4. Inside your cheeks. As with your lips, place one finger inside and one outside. Feel all the way to the back of your jaw for lumps or bumps. Look for abnormal colors or sores. The raised bump near your upper molars is normal, that’s your salivary glands.
5. Your tongue. A high-risk area for oral cancers. It should move from left to right without difficulty. Inspect and feel the top, bottom, and both sides. The little bumps on your tongue (papillae) should be consistent in color and texture. Feel for small hard bumps.
6. The floor of your mouth. Look and feel for any hard small bumps or sores. The blue veins on the bottom of your tongue are normal – they’re your blood supply.
7. The roof of your mouth. Use your light to examine the roof of your mouth. It should be uniform in color and free of sores.

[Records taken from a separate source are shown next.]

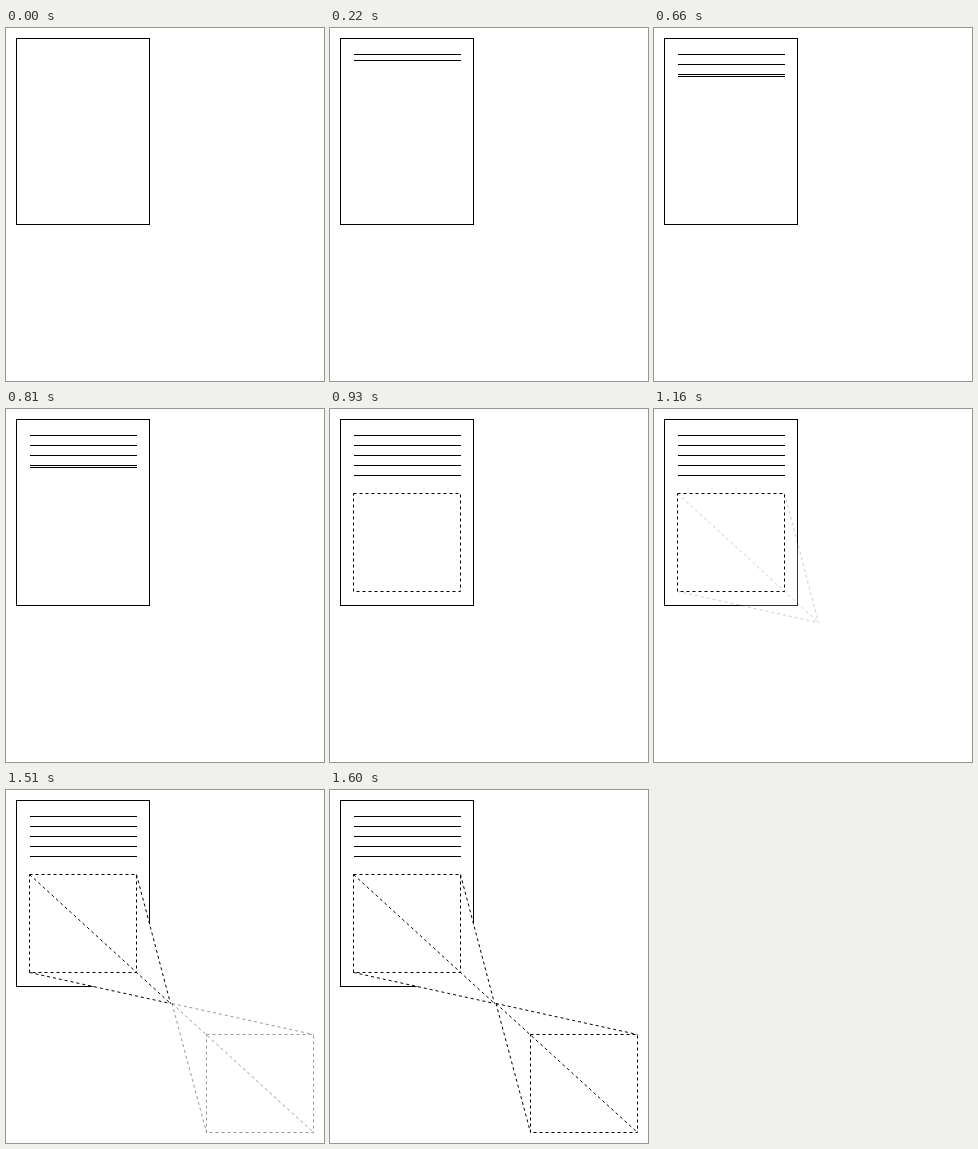
Write an HTML page with a canvas that moves like this. It is 318 px wide and 353 px high and loops after 2230 ms.

```html
<!DOCTYPE html>
<html lang="en">
<head>
<meta charset="utf-8">
<title>Page projection</title>
<style>
html, body { margin: 0; width: 100%; height: 100%; overflow: hidden; background: #fff; }
canvas { display: block; }
</style>
</head>
<body>
<canvas id="stage" width="318" height="353"></canvas>
<script>
const ctx = document.getElementById('stage').getContext('2d');
const LOOP = 2230, TICK = 30, DASH = [3, 3];

// Each slide moves the newest rule down 2px per tick.
const slides = [
  { at: 130, from: 26, to: 36 },
  { at: 440, from: 38, to: 46 },
  { at: 660, from: 48, to: 56 },
  { at: 810, from: 58, to: 66 }
];

const ticks = (t, start) => Math.floor((t - start) / TICK);
const fade = (t, start) => Math.max(0, Math.min(1, (ticks(t, start) + 1) / 5));

function ruleY(t) {
  const s = slides.filter(s => t >= s.at).pop();
  return s ? Math.min(s.to, s.from + 2 * ticks(t, s.at)) : 0;
}

function drawRules(t) {
  const y = ruleY(t);
  for (let fixed = 26; fixed < y; fixed += 10) ctx.fillRect(24, fixed, 107, 1);
  if (y) ctx.fillRect(24, y, 107, 1);
}

function dashedLine(x1, y1, x2, y2) {
  ctx.beginPath();
  ctx.moveTo(x1, y1);
  ctx.lineTo(x2, y2);
  ctx.stroke();
}

function drawUpperRays() {
  ctx.fillStyle = '#fff';
  ctx.beginPath();
  ctx.moveTo(23.5, 182.5);
  ctx.lineTo(130.5, 84.5);
  ctx.lineTo(164.5, 213.5);
  ctx.fill();
  dashedLine(23.5, 84.5, 164.5, 213.5);
  dashedLine(130.5, 84.5, 164.5, 213.5);
  dashedLine(23.5, 182.5, 164.5, 213.5);
}

function drawLowerRays() {
  dashedLine(166, 213.5, 307.5, 342.5);
  dashedLine(166, 213.5, 307.5, 244.5);
  dashedLine(166, 213.5, 200.5, 342.5);
  ctx.strokeRect(200.5, 244.5, 107, 98);
}

function draw(t) {
  ctx.globalAlpha = 1;
  ctx.fillStyle = '#fff';
  ctx.fillRect(0, 0, 318, 353);
  ctx.fillStyle = ctx.strokeStyle = '#000';
  ctx.lineWidth = 1;
  ctx.setLineDash([]);
  ctx.strokeRect(10.5, 10.5, 133, 186);
  drawRules(t);

  ctx.setLineDash(DASH);
  ctx.globalAlpha = fade(t, 1160);
  if (t >= 1160) drawUpperRays();
  ctx.globalAlpha = 1;
  if (t >= 930) ctx.strokeRect(23.5, 84.5, 107, 98);
  ctx.globalAlpha = fade(t, 1480);
  if (t >= 1480) drawLowerRays();
}

const start = performance.now();
function loop() {
  draw((performance.now() - start) % LOOP);
  requestAnimationFrame(loop);
}
loop();
</script>
</body>
</html>
```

8. The back of your mouth and your tonsils. Depress your tongue and look at your tonsils. Tonsils will vary, even among healthy folks. A swollen tonsil on one side only that’s tender to the touch is usually an infection. A common area for cancers is behind the tonsils in a space called the crypt. Even doctors have a hard time diagnosing in that area, due to the obscurity, darkness, and many folds.
If you see any of the warning signs listed above and it persists for longer than two weeks, seek immediate medical attention. Of course, there are other reasons for mouth and throat sores such as canker sores, and it’s important to know the difference.
Canker sores vs. oral cancer
The defining difference between a canker sore and oral cancer is pain. Canker sores hurt. Oral cancer generally does not.
Plus, canker sores generally resolve on their own in a week or so. That spot in your mouth might be a canker sore if it’s…
- Round or oval shaped
- Small and shallow
- White or yellow, with a red border
Not every canker sore hurts, but most do. Some may take up to six weeks to resolve.
A final line of defense against oral cancer is your dentist. You can ask your dentist to help examine the inside of your mouth, so don’t slack off on those appointments.
These are all fast, simple ways to prevent oral cancer—or nip it in the bud by catching it early— so you can enjoy a long, happy, and healthy life.